8.1 strip

The strip() method is used to remove the leading and trailing whitespaces. It is helpful to remove the white space from the beginning and the end of a string.

var s = " Michale ";
String stripResult = s.strip(); 

// Output of above program

8.2 stripLeading

The stripLeading() method is used to remove the white space from the beginning of a string.

var s = " Michale ";
String stripLeadingResult = s.stripLeading();

// Output o above program
"Michale "

8.3 stripTrailing

The stripTrailing() method is used to remove the white spaces from the end of a string.

var s = " Michale ";
String stripTrailingResult = s.stripTrailing();

// Output of above program
" Michale"

9. Handle empty I/O operations with null StreamReader

What do you do when you need an InputStream that doesn’t process any data? What about an empty OutputStream, Reader or maybe Writer? In Java 11 you can do the following conversions:
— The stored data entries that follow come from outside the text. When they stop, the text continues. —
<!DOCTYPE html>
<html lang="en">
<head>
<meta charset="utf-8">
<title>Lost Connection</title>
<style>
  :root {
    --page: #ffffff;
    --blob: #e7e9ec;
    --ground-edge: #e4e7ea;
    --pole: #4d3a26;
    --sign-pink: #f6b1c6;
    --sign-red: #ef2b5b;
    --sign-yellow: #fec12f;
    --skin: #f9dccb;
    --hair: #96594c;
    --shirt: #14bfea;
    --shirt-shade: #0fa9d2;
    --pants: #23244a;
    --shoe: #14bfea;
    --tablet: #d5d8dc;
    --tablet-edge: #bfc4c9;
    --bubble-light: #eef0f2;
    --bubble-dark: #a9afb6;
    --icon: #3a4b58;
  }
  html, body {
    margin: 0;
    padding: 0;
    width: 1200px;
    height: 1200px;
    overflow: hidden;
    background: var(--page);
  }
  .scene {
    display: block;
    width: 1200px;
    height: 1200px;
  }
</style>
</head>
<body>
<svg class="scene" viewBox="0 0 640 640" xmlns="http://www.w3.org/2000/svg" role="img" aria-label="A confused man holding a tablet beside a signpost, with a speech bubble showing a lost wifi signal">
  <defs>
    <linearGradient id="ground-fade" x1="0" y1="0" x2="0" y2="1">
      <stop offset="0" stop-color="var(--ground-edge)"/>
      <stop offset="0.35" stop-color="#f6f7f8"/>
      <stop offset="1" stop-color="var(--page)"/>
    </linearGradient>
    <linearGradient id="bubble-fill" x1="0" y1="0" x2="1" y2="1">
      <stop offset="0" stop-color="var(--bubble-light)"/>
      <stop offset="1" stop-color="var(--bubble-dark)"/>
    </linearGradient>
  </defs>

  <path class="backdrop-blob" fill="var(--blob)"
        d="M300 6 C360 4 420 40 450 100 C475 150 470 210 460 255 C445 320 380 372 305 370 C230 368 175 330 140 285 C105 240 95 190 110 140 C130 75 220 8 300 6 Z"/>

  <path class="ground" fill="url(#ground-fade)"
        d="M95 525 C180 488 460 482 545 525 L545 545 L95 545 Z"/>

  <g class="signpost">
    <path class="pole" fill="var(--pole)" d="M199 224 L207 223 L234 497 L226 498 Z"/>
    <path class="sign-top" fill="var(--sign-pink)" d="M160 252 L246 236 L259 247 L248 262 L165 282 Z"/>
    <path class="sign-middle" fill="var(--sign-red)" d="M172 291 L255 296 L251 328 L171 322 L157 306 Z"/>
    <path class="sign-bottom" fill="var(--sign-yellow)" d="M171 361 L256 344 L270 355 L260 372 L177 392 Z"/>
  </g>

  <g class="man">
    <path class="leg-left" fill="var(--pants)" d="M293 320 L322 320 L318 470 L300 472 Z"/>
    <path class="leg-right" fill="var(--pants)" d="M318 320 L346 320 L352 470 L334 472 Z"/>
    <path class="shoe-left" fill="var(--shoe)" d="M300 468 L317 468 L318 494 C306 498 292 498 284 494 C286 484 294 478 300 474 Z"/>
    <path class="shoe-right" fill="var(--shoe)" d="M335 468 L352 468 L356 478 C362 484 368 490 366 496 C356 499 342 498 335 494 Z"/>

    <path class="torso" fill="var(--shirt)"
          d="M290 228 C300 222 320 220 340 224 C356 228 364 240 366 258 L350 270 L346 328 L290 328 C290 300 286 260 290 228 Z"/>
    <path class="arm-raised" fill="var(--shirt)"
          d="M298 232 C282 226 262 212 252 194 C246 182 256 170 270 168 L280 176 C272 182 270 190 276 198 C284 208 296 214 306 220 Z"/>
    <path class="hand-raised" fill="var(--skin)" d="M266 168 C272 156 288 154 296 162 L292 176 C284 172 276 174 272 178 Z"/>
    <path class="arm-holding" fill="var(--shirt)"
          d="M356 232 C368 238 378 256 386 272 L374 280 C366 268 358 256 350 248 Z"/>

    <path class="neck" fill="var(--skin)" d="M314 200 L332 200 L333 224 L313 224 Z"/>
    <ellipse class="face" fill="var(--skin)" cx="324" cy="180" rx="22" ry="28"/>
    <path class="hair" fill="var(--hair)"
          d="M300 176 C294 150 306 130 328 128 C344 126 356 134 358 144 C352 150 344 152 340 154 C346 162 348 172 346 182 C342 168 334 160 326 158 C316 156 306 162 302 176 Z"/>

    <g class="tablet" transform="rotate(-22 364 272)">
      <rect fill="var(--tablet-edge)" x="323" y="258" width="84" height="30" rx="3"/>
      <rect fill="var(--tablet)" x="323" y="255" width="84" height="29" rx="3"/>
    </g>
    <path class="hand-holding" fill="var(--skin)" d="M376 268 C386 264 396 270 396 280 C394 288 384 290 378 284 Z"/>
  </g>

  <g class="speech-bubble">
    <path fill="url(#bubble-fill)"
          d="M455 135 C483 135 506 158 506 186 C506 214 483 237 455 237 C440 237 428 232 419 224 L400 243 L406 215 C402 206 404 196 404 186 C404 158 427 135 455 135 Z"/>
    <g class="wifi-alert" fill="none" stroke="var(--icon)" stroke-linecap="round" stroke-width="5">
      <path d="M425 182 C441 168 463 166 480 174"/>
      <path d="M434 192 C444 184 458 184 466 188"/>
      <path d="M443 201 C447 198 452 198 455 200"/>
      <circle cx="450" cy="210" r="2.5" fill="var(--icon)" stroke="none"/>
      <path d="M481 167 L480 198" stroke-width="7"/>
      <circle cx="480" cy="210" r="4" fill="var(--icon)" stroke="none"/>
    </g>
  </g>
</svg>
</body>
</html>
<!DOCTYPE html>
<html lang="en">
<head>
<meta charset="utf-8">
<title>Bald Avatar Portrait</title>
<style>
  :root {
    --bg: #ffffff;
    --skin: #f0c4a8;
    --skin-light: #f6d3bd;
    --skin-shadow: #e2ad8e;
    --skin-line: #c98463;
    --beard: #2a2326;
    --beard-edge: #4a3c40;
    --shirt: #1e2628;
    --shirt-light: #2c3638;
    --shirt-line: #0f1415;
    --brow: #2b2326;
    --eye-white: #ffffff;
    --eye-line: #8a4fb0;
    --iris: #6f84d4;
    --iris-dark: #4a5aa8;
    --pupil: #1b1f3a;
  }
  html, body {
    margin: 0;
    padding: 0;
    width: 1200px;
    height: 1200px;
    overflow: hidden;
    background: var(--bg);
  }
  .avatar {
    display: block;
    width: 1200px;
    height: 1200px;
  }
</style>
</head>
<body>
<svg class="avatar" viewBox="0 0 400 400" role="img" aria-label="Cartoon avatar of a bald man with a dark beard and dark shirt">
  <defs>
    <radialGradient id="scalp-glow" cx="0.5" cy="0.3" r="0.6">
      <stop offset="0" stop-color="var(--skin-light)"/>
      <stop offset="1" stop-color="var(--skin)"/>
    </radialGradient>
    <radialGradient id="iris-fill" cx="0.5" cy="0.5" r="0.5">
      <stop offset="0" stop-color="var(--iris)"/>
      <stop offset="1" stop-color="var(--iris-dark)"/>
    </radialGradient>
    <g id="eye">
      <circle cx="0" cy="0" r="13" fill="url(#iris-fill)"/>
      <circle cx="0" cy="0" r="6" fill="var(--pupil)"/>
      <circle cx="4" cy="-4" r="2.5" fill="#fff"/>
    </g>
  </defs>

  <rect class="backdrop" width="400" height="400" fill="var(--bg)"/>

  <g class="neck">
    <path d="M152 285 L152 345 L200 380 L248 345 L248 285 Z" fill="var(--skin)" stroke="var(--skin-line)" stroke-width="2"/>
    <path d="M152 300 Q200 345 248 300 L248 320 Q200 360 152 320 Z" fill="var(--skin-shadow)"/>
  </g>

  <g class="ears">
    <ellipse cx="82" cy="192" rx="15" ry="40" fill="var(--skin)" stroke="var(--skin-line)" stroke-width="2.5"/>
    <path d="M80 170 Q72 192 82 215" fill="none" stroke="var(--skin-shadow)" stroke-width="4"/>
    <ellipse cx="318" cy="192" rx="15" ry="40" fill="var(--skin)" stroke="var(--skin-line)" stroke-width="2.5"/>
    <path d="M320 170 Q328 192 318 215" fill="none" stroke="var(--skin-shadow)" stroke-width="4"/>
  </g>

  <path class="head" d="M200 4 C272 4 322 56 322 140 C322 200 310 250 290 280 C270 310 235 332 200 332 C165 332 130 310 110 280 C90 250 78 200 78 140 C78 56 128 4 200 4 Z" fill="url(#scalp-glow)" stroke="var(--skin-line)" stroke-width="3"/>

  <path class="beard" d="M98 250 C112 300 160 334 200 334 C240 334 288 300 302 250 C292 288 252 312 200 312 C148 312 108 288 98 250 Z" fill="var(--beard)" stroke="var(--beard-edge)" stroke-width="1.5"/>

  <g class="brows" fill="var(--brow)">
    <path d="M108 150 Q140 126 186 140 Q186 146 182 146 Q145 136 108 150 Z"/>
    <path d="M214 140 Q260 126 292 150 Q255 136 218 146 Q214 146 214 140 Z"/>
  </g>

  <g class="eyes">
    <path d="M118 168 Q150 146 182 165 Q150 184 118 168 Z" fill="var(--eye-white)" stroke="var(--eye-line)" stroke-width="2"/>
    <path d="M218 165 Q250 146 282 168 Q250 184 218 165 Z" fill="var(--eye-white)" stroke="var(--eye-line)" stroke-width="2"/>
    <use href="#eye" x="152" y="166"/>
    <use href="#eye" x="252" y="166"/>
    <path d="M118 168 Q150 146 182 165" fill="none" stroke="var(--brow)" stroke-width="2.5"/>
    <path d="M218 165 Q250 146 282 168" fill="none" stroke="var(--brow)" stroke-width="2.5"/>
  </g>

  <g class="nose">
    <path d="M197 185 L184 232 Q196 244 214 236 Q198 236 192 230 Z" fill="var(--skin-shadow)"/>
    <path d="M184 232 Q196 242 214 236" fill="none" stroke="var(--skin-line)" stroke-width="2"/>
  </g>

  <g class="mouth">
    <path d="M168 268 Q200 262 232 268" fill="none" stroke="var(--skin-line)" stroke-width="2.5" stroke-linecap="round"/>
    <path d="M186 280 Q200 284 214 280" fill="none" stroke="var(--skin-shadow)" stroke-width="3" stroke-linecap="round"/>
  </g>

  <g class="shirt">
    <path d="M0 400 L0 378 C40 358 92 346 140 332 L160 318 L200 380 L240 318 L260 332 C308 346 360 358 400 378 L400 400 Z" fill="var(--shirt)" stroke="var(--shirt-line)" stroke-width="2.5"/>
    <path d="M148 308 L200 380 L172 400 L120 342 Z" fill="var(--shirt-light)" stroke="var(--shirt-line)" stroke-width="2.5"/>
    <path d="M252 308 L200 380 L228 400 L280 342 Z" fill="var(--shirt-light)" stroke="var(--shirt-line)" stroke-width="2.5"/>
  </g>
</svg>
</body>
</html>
InputStream inputStream = InputStream.nullInputStream();
OutputStream outputStream = OutputStream.nullOutputStream();
Reader reader = Reader.nullReader();
Writer writer = Writer.nullWriter();

10. Convert collections to arrays using Collection::toArray

How did you turn the collection into an array before Java 11?

Studen[] studentArray = studentList.toArray(new Student[0]);

The above toArray method returns an array if the list fits in the specified array. Otherwise, a new array is allocated with the runtime type of the specified array and size of the list.

Now that we have a method which returns an array of specified type T. Why do we need another function? Is there a better way to handle it? In Java 11, you can do this:

Student[] studentArray = studentList.toArray(Student[]::new);

This is a new overloading method used by collection classes to receive IntFunction. The above Collection::toArray method returns an array of the corresponding length based on the length of the input data. It can be expressed in a brief and clear manner as T[]::new.

What’s next

Closing Up

Hope you found this story useful and interesting. Feel free to share your feedback and comments below.

Thank you for being here and keep reading…


Disclosure of Material Connection: Some of the links in the post above are ‚Äúaffiliate links.‚ÄĚ This means if you click on the link and purchase the item, we will receive an affiliate commission. Regardless, we only recommend products or services we use personally and believe will add value to our readers.


I’m a mobile product devsigner (i.e. I consider myself as both a developer and a designer) and user experience/interface engineer. I’m an expert on the Android platform and have been recognized as it by the community.


  1. Mukhlis Ur Rehman

    Really appreciate your great work…